Showing 1-4 of 4 Results

  • Ansuman Satpathy

    Ansuman Satpathy

    Assistant Professor of Pathology

    Current Research and Scholarly Interests Our lab works at the interface of immunology, cancer biology, and genomics to study cellular and molecular mechanisms of the immune response to cancer. In particular, we are leveraging high-throughput genomic technologies to understand the dynamics of the tumor-specific T cell response to cancer antigens and immunotherapies (checkpoint blockade, CAR-T cells, and others). We are also interested in understanding the impact of immuno-editing on the heterogeneity and clonal evolution of cancer.

    We previously developed genome sequencing technologies that enable epigenetic studies in primary human immune cells from patients: 1) 3D enhancer-promoter interaction profiling (Nat Genet, 2017), 2) paired epigenome and T cell receptor (TCR) profiling in single cells (Nat Med, 2018), 3) paired epigenome and CRISPR profiling in single cells (Cell, 2019), and high-throughput single-cell ATAC-seq in droplets (Nature Biotech, 2019). We used these tools to study fundamental principles of the T cell response to cancer immunotherapy (PD-1 blockade) directly in cancer patient samples (Nature Biotech, 2019; Nat Med, 2019).

  • Judith Shizuru

    Judith Shizuru

    Professor of Medicine (Blood and Marrow Transplantation) and of Pediatrics (Stem Cell Transplantation)
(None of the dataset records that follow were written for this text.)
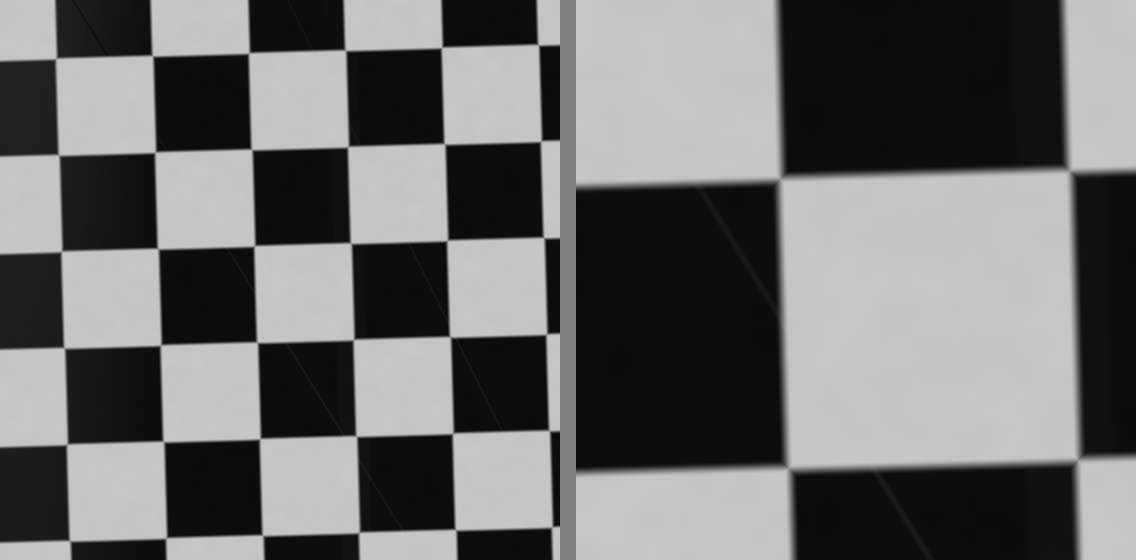
Left, the full canvas; right, a detail of the centre.
Give the GLSL for this pattern, as a WebGL 2 fragment shader.

```glsl
#version 300 es
precision highp float;
// Slightly tilted black and light grey checkerboard with soft edges and faint glossy reflections.

#define CELL 0.1723
#define TILT 0.0285
#define ANCHOR vec2(0.455, 0.560)
#define DARK_INSET 0.0013
#define EDGE_SOFT 0.0042
#define LIGHT_TONE 0.772
#define DARK_TONE 0.046
#define MOTTLE 0.016
#define STREAK_WIDTH 0.0032
#define STREAK_GAIN 0.06
#define BAND_GAIN 0.022

uniform vec2 u_resolution;
out vec4 fragColor;

float hash(vec2 p) {
    return fract(sin(dot(p, vec2(127.1, 311.7))) * 43758.5453);
}

float valueNoise(vec2 p) {
    vec2 i = floor(p);
    vec2 f = fract(p);
    f = f * f * (3.0 - 2.0 * f);
    float low = mix(hash(i), hash(i + vec2(1.0, 0.0)), f.x);
    float high = mix(hash(i + vec2(0.0, 1.0)), hash(i + vec2(1.0, 1.0)), f.x);
    return mix(low, high, f.y);
}

// Coverage of the dark squares, which are a little smaller than the light ones
float darkMask(vec2 board, float soft) {
    vec2 id = floor(board);
    vec2 toBorder = 0.5 - abs(fract(board) - 0.5);
    float border = min(toBorder.x, toBorder.y) * CELL;
    float side = mod(id.x + id.y, 2.0) < 0.5 ? 1.0 : -1.0;
    return smoothstep(-soft, soft, side * border - DARK_INSET);
}

// Two long slanted streaks, broken up from square to square
float streaks(vec2 uv, vec2 cellId) {
    float drop = 1.0 - uv.y;
    float sum = 0.0;
    for (int i = 0; i < 2; i++) {
        float k = float(i);
        float slope = mix(0.622, 0.497, k);
        float lineX = mix(0.130, 0.514, k) + slope * drop;
        float dist = abs(uv.x - lineX) / sqrt(1.0 + slope * slope);
        float profile = 1.0 - smoothstep(0.0, STREAK_WIDTH, dist);
        // The first streak starts as a shadow and turns into a highlight
        float polarity = mix(mix(-1.1, 1.0, smoothstep(0.05, 0.30, drop)), 0.75, k);
        float strength = 0.65 + 0.45 * hash(cellId + 7.0 * k);
        sum += profile * polarity * strength;
    }
    return sum * STREAK_GAIN;
}

// Broad glow on the left and a faint upright band right of centre
float sheen(vec2 uv) {
    float drop = 1.0 - uv.y;
    float glow = (1.0 - smoothstep(0.04, 0.33, uv.x)) * mix(0.055, 0.092, uv.y);
    float bandX = abs(uv.x - (0.609 + 0.03 * drop));
    float band = (1.0 - smoothstep(0.023, 0.029, bandX)) * mix(0.4, 1.0, drop);
    return glow + band * BAND_GAIN;
}

void main() {
    vec2 uv = gl_FragCoord.xy / u_resolution;

    // Canvas to board coordinates, one unit per square
    float c = cos(TILT);
    float s = sin(TILT);
    vec2 board = mat2(c, -s, s, c) * (uv - ANCHOR) / CELL;

    float soft = max(EDGE_SOFT, 1.0 / min(u_resolution.x, u_resolution.y));
    float dark = darkMask(board, soft);

    float mottle = 0.6 * valueNoise(uv * 42.0) + 0.4 * valueNoise(uv * 95.0) - 0.5;
    float lightTone = LIGHT_TONE + MOTTLE * mottle;
    float darkTone = DARK_TONE + sheen(uv) + streaks(uv, floor(board));
    darkTone += 0.25 * MOTTLE * mottle;

    float tone = mix(lightTone, max(darkTone, 0.0), dark);
    fragColor = vec4(vec3(tone), 1.0);
}
```
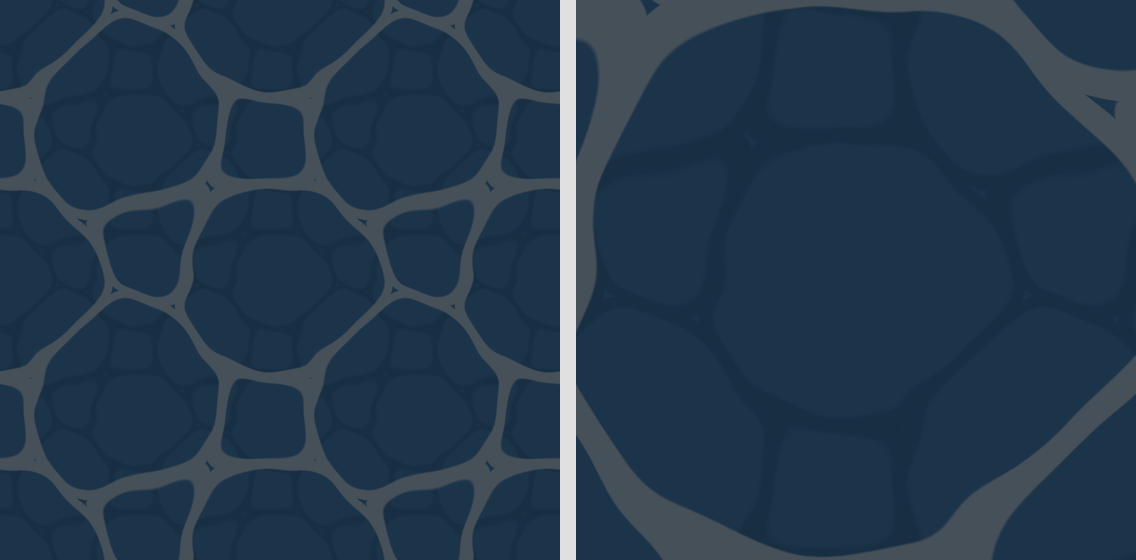
Left, the full canvas; right, a detail of the centre.
A Shadertoy shader for this pattern:

```glsl
// Seamless rounded stone cells: a grey vein network over a faint finer one on navy.
const float PI = 3.14159265;

float hash(vec2 p) {
    return fract(sin(dot(p, vec2(127.1, 311.7))) * 43758.5453);
}

// Value noise that wraps after a whole number of lattice steps.
float wrapNoise(vec2 p, float period) {
    vec2 i = floor(p), f = fract(p);
    f = f * f * (3.0 - 2.0 * f);
    vec2 a = mod(i, period), b = mod(i + 1.0, period);
    return mix(mix(hash(a), hash(vec2(b.x, a.y)), f.x),
               mix(hash(vec2(a.x, b.y)), hash(b), f.x), f.y);
}

// Cell centre: staggered columns, with a slight random offset; repeats every 2 cells.
vec2 cellCentre(vec2 id, float checker) {
    vec2 wrapped = mod(id, 2.0);
    vec2 offset = wrapped.x > 0.5 ? vec2(0.0, 0.25) - 0.09 * checker
                                  : vec2(0.06 * checker - 0.04, 0.0);
    vec2 jitter = vec2(hash(wrapped + 3.0), hash(wrapped + 7.0)) - 0.5;
    return id + offset + 0.04 * jitter;
}

// Soft margin between the nearest cell and all others: 0 on walls, negative at joints.
float cellMargin(vec2 p) {
    const float sharpness = 8.0;
    float nearest = 0.0, others = 1e-7;
    vec2 base = floor(p + 0.5);
    for (int y = -2; y <= 2; y++)
    for (int x = -2; x <= 2; x++) {
        vec2 id = base + vec2(x, y);
        float checker = 1.0 - 2.0 * mod(id.x + id.y, 2.0);
        vec2 d = p - cellCentre(id, checker);
        float weight = exp(-sharpness * (dot(d, d) - 0.165 * checker));
        others += min(nearest, weight);
        nearest = max(nearest, weight);
    }
    return log(nearest / others) / sharpness;
}

// Coverage of the veins, with small openings at some of the joints.
float veins(vec2 p, float blur) {
    vec2 wobble = vec2(wrapNoise(p * 4.0, 8.0), wrapNoise(p * 4.0 + 4.5, 8.0)) - 0.5;
    float margin = cellMargin(p + 0.11 * wobble);
    float opening = -0.076 + 0.02 * (cos(PI * p.y) + 0.5 * sin(PI * p.x));
    float wall = 1.0 - smoothstep(-blur, blur, margin - 0.08);
    return wall * smoothstep(-0.5 * blur, 0.5 * blur, margin - opening);
}

void mainImage(out vec4 fragColor, in vec2 fragCoord) {
    vec2 p = fragCoord / iResolution.xy * 4.0;
    float pixel = 4.0 / min(iResolution.x, iResolution.y);

    vec3 navy = vec3(0.108, 0.202, 0.288);
    vec3 deepNavy = vec3(0.092, 0.180, 0.262);
    vec3 grey = vec3(0.275, 0.315, 0.350);

    // Fine network at twice the frequency, then the broad veins on top.
    vec3 color = mix(navy, deepNavy, veins(p * 2.0, 0.02 + 3.0 * pixel));
    color = mix(color, grey, veins(p, 0.004 + 1.6 * pixel));
    fragColor = vec4(color, 1.0);
}
```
    Current Research and Scholarly Interests Transplantation of defined populations of allogeneic hematopoietic cells. Specifically, the way in which hematopoietic cell grafts alter antigen specific immune responses to allo-, auto- and viral antigens. The cellular and molecular basis of resistance to engraftment of allogeneic hematopoietic stem cells.

  • Samuel Strober

    Samuel Strober

    Professor of Medicine (Immunology and Rheumatology)

    Current Research and Scholarly Interests Mechanisms of immune tolerance; regulatory processes in autoimmunity and transplantation and extrathymic T cell maturation.

  • John B. Sunwoo

    John B. Sunwoo

    Edward C. and Amy H. Sewall Professor in the School of Medicine and Professor, by courtesy, of Dermatology

    Current Research and Scholarly Interests My laboratory is focused on two primary areas of research: (1) the immune response to head and neck cancer and to a tumorigenic population of cells within these malignancies called cancer stem cells; (2) the developmental programs of a special lymphocyte population involved in innate immunity called natural killer (NK) cells; and (3) intra-tumor and inter-tumor heterogeneity.

Footer Links:

Stanford Medicine Resources: